# Elementary proof of MacMahon's generating function for plane partitions

Recall Macmahon's elegant and beautiful generating function for plane partitions $$\sum_{n=0}^{\infty} pp(n) q^n = \frac{1}{(1 - q)^1(1 - q^2)^2(1-q^3)^3\cdots}= \prod_{j=1}^{\infty}\frac{1}{(1-q^j)^j}$$ Does an elementary proof of this formula exist?

The reason I ask is that I believe I have discovered such a proof... I have searched the literature and found nothing but I wanted to confirm that my proof is novel.

There are many proofs, most of them are elementary. For example:

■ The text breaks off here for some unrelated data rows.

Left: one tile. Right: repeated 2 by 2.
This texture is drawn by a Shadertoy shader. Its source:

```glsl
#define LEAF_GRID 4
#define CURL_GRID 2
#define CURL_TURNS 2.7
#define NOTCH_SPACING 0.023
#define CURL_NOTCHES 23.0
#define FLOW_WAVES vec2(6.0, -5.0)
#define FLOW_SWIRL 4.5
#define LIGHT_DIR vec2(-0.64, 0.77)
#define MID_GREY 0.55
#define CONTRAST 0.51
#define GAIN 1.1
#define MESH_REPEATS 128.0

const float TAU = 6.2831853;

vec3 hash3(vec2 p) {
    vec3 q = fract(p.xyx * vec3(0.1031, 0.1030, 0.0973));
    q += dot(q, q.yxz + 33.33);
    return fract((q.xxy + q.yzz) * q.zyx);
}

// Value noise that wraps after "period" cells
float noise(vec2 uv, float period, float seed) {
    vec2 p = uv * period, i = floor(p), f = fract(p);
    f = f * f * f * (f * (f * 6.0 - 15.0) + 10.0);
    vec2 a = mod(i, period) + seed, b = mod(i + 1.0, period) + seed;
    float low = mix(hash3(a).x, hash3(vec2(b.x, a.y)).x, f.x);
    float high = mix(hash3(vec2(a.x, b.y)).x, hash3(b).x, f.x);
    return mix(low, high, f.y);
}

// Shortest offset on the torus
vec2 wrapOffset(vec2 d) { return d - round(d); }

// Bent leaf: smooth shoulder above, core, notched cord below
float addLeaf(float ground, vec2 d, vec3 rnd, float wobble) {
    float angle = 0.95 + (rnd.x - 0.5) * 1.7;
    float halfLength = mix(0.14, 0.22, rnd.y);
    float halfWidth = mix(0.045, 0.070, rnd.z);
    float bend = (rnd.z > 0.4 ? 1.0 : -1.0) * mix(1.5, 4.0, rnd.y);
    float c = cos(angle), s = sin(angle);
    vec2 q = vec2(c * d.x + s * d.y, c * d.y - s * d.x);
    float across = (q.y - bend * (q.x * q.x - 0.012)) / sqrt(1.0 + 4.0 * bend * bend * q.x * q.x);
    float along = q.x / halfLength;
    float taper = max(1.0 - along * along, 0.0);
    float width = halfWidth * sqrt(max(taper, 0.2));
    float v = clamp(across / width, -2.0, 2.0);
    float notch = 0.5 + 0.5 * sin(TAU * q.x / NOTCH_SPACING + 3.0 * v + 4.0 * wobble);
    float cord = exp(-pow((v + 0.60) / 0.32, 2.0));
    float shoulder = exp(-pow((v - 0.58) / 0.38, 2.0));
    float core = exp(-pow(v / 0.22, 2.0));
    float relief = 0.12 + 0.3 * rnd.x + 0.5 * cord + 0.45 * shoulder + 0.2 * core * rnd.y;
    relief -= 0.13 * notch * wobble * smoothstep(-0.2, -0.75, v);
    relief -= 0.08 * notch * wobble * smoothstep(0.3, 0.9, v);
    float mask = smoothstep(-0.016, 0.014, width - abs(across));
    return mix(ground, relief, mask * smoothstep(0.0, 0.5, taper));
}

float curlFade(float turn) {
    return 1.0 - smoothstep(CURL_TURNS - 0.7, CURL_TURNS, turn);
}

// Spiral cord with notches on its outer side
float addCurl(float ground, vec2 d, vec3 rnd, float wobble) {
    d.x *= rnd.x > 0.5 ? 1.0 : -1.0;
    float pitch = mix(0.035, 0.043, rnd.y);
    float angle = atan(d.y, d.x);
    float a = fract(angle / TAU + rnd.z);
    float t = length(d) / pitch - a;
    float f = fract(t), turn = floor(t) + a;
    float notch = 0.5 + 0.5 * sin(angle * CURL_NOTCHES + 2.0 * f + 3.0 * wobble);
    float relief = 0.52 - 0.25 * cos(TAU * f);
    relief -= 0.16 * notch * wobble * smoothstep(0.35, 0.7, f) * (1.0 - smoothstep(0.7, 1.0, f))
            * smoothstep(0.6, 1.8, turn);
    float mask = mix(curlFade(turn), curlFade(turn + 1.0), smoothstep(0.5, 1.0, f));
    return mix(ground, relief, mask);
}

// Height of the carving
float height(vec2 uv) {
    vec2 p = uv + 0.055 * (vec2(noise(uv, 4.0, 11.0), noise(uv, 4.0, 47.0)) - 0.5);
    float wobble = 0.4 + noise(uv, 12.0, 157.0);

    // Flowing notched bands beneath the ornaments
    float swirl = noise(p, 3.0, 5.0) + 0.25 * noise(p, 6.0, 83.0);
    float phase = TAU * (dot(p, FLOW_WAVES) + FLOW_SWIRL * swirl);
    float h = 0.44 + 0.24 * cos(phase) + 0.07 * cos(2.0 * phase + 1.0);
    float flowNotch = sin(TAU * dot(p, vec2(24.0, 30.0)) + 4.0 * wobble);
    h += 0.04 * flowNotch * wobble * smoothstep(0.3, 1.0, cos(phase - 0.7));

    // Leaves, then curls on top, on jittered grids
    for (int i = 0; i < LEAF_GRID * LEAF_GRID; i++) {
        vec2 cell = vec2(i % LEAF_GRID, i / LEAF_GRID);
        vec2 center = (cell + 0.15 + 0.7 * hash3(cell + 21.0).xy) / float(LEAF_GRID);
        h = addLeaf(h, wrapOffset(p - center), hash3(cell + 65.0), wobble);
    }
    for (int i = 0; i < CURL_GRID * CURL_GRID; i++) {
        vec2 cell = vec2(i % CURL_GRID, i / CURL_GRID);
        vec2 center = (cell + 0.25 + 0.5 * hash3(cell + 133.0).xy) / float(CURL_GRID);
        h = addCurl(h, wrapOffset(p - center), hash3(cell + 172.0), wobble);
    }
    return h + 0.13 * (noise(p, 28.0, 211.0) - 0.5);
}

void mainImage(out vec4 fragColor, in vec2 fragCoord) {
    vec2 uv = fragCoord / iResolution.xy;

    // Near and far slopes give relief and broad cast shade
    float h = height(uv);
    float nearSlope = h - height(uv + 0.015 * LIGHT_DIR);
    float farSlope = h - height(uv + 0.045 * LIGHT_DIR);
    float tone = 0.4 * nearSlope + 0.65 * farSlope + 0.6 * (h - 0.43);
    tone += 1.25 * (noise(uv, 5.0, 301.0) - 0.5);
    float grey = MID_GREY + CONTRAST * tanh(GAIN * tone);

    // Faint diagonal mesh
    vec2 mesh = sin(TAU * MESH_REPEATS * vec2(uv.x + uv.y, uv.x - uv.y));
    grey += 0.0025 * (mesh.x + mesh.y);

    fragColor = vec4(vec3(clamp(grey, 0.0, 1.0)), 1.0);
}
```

• non-intersecting lattice paths and LGV-lemma — see e.g. Bressoud. Proofs and Confirmations (ch. 3)
• RSK-correspondence — see e.g. Stanley. Enumerative combinatorics (vol. 2, 7.20)
• counting lozenge tilings using condensation
• Thanks for the pointers. My proof is actually more elementary than those. I have Bressoud right in front of me as a matter of fact! – calculemur Jul 6 '16 at 7:42
• IMO, it's certainly possible to find a new proof of Macmahon's formula. Yet it's even easier to rediscover some old proof (my list is by no means exhaustive). Perhaps you should consult some expert(s)… – Grigory M Jul 6 '16 at 8:46
• I agree that it is very easy to rediscover old proofs, and I am acutely aware of how people can fool themselves into believing they've discovered something new when they are just being cranks. However, my proof is considerably more elementary than and different to any existing proof that I have read about. I have gone over it again and again and I can't see an error. So I am going to write my proof up properly and send it to some experts to see whether they think it is novel. Thanks for your help. – calculemur Jul 6 '16 at 9:03